**Task directions**: Show each line in the listing below that contains the word "skin".

[[ Data for the task, beginning ]]

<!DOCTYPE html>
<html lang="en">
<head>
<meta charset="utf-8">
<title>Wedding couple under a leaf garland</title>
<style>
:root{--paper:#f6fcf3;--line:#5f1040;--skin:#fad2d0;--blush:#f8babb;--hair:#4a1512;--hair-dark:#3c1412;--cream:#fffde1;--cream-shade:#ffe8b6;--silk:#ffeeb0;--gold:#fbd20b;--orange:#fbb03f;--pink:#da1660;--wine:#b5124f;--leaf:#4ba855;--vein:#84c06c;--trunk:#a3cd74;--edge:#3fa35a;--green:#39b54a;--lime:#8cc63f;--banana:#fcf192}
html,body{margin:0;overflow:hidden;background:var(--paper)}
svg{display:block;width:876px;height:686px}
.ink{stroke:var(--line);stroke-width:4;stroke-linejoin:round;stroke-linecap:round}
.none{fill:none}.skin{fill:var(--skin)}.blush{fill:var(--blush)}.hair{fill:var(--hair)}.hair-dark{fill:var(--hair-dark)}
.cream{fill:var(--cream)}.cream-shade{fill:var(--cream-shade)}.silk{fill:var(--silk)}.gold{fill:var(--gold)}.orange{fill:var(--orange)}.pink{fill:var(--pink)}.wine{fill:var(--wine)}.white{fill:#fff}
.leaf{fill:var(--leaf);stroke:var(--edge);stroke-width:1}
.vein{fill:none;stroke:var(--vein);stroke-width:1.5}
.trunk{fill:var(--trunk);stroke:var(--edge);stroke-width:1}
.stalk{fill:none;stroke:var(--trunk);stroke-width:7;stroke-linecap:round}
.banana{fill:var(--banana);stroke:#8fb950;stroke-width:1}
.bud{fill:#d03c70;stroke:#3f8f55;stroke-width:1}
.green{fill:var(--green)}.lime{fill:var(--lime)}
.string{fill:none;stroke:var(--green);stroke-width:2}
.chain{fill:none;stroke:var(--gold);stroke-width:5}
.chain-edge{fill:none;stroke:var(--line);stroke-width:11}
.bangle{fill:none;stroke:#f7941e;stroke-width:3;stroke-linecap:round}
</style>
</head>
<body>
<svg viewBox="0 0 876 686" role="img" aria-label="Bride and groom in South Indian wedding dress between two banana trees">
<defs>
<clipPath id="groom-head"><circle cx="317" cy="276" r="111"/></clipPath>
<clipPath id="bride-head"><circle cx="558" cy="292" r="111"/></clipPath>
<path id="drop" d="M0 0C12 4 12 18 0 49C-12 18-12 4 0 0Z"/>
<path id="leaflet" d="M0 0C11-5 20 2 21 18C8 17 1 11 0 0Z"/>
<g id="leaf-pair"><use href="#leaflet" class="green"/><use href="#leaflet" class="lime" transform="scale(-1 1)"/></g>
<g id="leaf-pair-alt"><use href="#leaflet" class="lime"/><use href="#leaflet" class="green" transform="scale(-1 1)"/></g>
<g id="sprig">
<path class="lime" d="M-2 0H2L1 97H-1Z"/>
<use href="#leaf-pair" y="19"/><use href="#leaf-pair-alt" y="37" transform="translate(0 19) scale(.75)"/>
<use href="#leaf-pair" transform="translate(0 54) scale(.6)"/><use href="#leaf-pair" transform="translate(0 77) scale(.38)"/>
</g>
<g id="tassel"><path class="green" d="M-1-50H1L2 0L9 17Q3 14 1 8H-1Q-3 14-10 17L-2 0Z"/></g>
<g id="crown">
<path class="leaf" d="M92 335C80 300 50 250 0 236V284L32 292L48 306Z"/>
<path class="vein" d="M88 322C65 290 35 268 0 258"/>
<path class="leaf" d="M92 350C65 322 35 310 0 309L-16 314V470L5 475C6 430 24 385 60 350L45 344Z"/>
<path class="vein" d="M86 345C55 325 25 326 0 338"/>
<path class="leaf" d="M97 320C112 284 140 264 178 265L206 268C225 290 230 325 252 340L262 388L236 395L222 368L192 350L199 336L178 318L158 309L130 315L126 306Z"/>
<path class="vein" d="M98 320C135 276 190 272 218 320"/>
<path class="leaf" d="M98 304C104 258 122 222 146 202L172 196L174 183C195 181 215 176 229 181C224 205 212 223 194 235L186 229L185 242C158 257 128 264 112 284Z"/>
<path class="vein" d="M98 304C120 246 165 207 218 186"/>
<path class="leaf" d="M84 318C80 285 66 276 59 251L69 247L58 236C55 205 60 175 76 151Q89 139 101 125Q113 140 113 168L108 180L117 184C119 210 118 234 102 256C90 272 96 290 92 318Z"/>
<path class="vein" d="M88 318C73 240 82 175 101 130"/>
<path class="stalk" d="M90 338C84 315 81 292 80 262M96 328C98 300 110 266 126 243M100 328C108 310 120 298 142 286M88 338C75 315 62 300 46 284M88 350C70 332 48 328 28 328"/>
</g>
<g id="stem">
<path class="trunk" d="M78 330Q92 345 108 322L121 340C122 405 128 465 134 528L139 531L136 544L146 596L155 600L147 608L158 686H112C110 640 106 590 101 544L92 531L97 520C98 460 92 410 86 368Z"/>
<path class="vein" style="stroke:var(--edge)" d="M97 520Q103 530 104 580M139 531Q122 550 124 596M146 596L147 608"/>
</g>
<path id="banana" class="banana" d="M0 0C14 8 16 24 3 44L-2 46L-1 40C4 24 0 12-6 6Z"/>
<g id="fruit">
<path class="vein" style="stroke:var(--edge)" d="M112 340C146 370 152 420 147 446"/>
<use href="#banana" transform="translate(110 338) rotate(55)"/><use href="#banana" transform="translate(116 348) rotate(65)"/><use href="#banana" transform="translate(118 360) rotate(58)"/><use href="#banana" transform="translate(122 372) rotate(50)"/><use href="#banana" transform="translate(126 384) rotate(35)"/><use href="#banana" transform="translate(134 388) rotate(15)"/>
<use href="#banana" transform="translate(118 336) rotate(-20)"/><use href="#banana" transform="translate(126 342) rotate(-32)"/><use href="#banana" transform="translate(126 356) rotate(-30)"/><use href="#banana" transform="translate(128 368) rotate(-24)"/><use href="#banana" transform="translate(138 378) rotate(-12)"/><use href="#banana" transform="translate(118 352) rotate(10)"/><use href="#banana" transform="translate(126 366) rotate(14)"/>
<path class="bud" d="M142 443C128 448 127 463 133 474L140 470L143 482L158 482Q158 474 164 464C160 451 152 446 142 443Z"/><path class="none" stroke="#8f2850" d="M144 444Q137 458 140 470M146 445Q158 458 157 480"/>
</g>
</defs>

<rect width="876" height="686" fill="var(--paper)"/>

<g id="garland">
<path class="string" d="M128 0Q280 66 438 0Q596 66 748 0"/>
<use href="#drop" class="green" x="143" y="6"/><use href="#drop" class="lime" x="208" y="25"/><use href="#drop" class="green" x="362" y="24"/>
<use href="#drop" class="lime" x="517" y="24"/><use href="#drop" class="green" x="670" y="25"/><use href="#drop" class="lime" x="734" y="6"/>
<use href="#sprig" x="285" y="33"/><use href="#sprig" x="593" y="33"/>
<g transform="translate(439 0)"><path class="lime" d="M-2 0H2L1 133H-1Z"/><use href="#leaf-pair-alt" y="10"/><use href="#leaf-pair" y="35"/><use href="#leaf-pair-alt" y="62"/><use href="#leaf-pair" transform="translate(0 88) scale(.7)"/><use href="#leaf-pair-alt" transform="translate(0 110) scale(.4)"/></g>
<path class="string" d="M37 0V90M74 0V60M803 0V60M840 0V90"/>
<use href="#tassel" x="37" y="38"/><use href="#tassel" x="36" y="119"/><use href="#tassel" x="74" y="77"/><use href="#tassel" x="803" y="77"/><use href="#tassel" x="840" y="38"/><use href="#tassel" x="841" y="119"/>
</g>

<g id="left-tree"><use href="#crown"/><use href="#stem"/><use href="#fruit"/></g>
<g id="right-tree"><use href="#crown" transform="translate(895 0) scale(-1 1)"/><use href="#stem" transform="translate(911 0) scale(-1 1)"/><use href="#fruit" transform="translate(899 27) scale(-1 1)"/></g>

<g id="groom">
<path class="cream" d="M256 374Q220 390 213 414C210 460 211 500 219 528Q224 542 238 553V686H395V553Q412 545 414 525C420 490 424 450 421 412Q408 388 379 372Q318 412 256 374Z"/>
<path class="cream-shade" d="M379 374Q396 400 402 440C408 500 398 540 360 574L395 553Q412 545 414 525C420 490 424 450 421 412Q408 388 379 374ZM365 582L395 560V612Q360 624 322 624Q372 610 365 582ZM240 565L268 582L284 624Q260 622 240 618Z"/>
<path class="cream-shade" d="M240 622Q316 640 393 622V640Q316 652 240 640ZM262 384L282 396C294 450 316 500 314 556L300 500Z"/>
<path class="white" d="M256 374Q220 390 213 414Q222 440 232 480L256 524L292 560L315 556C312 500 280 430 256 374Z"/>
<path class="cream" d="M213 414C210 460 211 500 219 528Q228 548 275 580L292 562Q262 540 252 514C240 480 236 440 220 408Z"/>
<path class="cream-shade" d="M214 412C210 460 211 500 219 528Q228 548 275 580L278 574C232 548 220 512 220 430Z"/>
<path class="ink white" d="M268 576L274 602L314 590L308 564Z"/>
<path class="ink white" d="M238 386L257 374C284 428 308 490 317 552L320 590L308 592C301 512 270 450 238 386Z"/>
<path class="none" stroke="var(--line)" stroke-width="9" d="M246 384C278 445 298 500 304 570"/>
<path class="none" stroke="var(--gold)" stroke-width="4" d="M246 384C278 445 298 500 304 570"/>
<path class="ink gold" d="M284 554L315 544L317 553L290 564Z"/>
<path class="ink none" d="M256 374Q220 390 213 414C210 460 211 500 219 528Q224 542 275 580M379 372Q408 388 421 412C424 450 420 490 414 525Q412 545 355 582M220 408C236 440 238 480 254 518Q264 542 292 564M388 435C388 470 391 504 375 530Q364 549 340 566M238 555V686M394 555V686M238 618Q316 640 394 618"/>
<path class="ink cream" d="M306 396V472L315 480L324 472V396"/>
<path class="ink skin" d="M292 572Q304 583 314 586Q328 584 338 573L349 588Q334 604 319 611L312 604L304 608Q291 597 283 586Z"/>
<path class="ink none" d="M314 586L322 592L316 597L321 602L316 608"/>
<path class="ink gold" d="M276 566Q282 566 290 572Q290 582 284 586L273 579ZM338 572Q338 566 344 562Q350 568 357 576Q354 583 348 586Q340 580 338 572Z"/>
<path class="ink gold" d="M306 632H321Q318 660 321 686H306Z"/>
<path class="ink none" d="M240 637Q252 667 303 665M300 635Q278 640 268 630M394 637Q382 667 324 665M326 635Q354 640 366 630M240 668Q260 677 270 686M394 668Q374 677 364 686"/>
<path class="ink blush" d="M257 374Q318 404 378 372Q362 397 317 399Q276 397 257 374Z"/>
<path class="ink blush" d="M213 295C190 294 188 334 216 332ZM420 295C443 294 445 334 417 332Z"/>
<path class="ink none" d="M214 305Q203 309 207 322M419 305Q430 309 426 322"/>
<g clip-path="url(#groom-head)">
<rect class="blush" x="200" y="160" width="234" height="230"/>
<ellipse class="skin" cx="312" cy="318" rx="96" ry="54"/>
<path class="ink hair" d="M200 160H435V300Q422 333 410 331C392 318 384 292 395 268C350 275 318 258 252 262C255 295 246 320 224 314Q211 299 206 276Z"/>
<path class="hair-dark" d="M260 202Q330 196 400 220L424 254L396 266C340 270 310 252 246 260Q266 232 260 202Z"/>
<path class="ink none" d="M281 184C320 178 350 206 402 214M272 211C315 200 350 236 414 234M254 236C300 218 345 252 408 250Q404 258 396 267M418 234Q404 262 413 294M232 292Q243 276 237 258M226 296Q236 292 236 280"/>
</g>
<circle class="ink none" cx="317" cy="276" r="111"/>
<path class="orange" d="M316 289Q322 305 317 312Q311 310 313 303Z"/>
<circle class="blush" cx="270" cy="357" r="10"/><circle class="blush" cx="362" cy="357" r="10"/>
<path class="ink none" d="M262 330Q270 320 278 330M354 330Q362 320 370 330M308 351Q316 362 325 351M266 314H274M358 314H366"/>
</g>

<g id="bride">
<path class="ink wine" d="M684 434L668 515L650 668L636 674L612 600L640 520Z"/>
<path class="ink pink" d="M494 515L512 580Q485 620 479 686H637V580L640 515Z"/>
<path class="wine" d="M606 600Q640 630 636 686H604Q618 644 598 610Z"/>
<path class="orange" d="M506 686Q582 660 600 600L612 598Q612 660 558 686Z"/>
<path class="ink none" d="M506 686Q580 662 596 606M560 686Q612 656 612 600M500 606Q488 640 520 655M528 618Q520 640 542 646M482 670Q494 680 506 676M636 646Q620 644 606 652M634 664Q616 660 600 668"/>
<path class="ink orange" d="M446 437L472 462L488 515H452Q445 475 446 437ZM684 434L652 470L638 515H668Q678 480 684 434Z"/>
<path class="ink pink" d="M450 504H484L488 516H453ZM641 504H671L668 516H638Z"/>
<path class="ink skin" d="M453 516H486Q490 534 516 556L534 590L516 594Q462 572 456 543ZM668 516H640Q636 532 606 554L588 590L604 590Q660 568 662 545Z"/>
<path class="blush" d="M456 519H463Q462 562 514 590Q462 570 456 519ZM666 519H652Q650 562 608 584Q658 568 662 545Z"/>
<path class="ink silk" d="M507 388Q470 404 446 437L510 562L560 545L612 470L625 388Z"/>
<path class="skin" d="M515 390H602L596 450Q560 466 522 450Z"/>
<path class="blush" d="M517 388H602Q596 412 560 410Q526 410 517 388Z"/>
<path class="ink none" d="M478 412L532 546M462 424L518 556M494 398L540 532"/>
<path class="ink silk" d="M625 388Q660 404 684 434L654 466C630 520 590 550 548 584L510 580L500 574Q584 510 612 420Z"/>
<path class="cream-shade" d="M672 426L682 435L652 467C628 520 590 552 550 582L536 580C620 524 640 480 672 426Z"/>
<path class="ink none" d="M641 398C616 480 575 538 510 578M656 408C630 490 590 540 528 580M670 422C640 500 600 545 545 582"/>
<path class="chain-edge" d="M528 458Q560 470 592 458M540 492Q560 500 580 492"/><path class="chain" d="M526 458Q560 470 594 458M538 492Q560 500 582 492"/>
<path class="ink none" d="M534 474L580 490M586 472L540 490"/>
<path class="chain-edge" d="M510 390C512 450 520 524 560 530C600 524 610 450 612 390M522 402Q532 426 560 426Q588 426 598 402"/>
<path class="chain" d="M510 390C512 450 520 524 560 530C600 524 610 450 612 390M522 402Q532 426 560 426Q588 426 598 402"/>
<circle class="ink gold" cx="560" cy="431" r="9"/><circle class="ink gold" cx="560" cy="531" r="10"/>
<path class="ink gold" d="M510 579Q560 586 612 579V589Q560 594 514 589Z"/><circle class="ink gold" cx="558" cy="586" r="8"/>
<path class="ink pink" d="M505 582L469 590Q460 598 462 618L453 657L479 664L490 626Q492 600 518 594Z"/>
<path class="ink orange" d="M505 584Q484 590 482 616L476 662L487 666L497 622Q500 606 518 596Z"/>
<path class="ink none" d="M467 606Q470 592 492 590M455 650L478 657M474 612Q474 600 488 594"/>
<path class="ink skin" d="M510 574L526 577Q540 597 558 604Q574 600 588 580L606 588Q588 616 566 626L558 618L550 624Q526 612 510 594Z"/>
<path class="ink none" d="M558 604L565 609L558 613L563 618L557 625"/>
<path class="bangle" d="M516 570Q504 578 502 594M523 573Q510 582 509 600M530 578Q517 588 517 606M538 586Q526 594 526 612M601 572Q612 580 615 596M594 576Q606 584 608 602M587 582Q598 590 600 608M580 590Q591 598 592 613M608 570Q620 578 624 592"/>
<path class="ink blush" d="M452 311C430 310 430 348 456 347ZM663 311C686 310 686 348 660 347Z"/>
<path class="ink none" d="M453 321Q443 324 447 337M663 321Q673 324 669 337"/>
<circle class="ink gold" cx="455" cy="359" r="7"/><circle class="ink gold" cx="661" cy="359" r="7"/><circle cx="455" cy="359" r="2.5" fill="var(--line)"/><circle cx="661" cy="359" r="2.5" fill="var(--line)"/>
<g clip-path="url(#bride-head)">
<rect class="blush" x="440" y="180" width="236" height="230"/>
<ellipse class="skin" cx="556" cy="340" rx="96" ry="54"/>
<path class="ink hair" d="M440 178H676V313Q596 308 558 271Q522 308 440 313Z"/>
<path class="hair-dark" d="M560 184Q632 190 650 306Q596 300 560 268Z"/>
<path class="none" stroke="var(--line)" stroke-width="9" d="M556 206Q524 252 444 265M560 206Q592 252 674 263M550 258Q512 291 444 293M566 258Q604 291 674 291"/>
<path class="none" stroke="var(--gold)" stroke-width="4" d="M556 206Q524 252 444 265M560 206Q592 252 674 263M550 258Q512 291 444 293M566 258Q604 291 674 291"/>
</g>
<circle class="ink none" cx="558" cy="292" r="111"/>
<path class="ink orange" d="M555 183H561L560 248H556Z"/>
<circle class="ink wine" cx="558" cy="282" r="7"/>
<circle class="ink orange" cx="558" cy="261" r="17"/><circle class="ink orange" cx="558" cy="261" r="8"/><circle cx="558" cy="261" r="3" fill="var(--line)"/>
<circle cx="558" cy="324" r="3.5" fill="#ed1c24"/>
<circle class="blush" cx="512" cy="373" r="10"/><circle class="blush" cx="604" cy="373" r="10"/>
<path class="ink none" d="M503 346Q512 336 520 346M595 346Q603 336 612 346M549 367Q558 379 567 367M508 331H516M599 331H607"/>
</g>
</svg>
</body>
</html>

[[ Data for the task, end ]]

**Result for this task**:
:root{--paper:#f6fcf3;--line:#5f1040;--skin:#fad2d0;--blush:#f8babb;--hair:#4a1512;--hair-dark:#3c1412;--cream:#fffde1;--cream-shade:#ffe8b6;--silk:#ffeeb0;--gold:#fbd20b;--orange:#fbb03f;--pink:#da1660;--wine:#b5124f;--leaf:#4ba855;--vein:#84c06c;--trunk:#a3cd74;--edge:#3fa35a;--green:#39b54a;--lime:#8cc63f;--banana:#fcf192}
.none{fill:none}.skin{fill:var(--skin)}.blush{fill:var(--blush)}.hair{fill:var(--hair)}.hair-dark{fill:var(--hair-dark)}
<path class="ink skin" d="M292 572Q304 583 314 586Q328 584 338 573L349 588Q334 604 319 611L312 604L304 608Q291 597 283 586Z"/>
<ellipse class="skin" cx="312" cy="318" rx="96" ry="54"/>
<path class="ink skin" d="M453 516H486Q490 534 516 556L534 590L516 594Q462 572 456 543ZM668 516H640Q636 532 606 554L588 590L604 590Q660 568 662 545Z"/>
<path class="skin" d="M515 390H602L596 450Q560 466 522 450Z"/>
<path class="ink skin" d="M510 574L526 577Q540 597 558 604Q574 600 588 580L606 588Q588 616 566 626L558 618L550 624Q526 612 510 594Z"/>
<ellipse class="skin" cx="556" cy="340" rx="96" ry="54"/>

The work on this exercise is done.